_AIM OF THE TASK_. Whenever a line of the entries below holds the string "flex", copy that line and return it.

-----

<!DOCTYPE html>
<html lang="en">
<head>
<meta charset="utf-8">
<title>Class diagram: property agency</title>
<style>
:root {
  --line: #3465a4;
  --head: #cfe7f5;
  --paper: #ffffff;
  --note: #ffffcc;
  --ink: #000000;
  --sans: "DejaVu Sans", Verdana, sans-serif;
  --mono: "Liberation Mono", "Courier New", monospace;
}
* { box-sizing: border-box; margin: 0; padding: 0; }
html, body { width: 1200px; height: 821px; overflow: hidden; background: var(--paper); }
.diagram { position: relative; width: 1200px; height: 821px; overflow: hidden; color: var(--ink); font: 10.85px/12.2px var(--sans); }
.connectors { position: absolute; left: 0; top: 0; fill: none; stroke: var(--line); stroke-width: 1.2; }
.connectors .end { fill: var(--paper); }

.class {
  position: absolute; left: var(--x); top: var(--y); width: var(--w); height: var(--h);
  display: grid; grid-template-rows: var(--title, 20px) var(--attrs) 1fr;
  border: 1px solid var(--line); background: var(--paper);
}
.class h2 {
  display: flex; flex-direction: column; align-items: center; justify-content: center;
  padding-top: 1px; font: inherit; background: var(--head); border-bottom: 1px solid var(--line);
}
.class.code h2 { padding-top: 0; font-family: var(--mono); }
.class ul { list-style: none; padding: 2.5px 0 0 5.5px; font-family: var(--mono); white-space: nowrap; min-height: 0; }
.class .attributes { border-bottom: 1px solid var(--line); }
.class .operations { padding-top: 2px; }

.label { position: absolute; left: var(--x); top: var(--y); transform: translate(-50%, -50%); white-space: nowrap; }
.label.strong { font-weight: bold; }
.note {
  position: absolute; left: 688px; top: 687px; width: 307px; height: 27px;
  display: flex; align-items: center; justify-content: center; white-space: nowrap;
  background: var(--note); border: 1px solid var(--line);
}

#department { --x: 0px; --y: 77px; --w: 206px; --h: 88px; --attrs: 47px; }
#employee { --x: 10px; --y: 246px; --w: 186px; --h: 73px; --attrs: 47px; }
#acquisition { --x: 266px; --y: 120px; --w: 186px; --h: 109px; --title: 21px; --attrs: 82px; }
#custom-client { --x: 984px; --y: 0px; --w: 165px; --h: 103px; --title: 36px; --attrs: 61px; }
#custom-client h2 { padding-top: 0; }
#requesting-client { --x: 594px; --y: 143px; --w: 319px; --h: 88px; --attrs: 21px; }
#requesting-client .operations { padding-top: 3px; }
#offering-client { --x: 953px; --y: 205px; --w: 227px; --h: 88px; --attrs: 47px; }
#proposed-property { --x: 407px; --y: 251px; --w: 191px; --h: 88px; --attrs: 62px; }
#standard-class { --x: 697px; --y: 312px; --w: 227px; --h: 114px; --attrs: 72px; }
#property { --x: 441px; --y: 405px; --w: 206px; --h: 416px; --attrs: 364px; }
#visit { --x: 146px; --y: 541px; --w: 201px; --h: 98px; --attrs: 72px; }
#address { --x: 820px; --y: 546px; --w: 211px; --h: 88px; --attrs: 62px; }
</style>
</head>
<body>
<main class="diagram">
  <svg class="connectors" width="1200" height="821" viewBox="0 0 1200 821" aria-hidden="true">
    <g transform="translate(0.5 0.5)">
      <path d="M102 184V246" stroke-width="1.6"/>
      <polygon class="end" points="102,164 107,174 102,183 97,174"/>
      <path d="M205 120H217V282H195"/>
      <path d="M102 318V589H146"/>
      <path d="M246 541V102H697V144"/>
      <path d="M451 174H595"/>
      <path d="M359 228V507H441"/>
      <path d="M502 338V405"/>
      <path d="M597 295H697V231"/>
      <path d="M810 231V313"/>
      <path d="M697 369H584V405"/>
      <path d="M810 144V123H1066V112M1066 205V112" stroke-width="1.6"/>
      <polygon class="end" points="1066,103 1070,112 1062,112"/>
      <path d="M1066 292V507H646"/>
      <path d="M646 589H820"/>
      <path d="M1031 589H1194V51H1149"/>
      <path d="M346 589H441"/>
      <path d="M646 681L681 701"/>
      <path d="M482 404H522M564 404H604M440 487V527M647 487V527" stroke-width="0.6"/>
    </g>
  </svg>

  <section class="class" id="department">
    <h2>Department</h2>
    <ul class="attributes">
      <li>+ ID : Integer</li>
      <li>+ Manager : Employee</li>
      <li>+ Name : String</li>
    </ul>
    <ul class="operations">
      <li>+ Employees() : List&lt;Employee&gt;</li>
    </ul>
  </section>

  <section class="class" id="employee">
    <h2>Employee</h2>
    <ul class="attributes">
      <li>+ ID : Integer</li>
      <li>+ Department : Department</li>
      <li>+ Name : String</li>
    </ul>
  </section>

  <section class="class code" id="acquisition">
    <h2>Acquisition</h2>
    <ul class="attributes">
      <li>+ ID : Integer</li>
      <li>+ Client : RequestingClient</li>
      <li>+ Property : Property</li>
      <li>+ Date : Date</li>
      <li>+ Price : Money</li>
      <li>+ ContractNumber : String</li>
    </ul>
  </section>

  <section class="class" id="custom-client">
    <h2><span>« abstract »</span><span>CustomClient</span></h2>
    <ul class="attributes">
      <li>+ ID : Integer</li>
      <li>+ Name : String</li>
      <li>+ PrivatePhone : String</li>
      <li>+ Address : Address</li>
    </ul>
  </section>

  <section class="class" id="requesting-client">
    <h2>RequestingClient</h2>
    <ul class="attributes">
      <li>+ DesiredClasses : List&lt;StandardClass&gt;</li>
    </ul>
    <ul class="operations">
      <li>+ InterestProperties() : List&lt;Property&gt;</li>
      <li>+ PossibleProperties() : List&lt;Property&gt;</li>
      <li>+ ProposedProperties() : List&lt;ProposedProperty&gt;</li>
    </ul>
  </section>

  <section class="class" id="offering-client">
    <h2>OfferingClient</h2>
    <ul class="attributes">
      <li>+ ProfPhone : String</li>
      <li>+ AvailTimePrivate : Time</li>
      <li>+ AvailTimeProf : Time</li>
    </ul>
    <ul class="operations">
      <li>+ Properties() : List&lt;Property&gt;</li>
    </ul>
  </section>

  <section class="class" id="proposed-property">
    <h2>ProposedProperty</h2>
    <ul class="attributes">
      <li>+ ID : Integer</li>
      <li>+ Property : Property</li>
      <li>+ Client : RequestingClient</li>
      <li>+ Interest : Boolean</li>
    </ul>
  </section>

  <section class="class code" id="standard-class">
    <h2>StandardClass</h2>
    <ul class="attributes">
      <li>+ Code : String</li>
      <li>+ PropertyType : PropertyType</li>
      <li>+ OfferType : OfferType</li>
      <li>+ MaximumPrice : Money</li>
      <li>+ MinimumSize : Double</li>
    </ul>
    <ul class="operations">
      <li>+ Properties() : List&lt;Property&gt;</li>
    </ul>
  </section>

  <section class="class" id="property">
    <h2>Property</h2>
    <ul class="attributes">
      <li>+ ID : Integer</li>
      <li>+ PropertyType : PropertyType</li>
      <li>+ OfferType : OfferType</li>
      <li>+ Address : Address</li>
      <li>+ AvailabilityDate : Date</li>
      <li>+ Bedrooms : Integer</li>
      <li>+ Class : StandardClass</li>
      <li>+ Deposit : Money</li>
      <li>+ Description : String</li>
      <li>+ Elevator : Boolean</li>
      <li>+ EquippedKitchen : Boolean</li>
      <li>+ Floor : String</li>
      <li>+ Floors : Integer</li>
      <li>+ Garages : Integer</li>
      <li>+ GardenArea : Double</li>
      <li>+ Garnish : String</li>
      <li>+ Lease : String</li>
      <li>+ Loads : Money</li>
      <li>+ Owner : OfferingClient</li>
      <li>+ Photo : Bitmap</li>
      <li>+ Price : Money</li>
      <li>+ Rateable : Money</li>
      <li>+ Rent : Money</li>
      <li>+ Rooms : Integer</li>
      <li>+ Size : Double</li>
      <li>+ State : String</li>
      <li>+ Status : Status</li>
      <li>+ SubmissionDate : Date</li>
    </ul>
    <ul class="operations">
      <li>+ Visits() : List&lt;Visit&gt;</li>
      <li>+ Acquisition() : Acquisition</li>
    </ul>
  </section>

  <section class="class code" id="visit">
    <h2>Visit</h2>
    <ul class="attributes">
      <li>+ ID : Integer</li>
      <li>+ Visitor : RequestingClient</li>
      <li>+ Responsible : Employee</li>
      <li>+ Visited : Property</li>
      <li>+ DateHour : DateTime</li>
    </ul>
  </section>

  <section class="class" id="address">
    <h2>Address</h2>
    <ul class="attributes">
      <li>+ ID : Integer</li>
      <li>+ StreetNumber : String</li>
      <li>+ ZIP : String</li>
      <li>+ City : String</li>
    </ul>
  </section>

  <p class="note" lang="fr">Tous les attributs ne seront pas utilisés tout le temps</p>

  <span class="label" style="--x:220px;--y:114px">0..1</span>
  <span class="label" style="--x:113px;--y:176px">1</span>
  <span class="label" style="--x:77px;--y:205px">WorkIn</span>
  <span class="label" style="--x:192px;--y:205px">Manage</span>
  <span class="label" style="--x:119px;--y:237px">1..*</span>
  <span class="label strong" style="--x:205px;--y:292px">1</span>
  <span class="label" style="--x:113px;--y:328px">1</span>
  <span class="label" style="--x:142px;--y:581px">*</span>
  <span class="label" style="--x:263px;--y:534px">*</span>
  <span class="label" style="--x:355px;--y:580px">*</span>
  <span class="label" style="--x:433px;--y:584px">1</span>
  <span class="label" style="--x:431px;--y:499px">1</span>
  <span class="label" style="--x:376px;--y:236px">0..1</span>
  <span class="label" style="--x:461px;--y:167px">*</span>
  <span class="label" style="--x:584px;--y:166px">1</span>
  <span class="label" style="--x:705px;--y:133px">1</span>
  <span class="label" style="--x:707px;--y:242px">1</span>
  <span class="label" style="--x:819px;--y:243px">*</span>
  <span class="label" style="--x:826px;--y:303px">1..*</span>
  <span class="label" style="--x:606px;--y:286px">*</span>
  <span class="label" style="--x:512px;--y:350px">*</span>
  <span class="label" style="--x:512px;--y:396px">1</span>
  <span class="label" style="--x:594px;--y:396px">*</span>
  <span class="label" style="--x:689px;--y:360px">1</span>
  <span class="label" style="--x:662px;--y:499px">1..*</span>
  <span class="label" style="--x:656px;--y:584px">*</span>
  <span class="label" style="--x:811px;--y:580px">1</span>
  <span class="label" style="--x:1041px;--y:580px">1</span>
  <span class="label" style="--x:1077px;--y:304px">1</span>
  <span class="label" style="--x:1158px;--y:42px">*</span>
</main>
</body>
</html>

-----

_ANSWER SPACE_.
  display: flex; flex-direction: column; align-items: center; justify-content: center;
  display: flex; align-items: center; justify-content: center; white-space: nowrap;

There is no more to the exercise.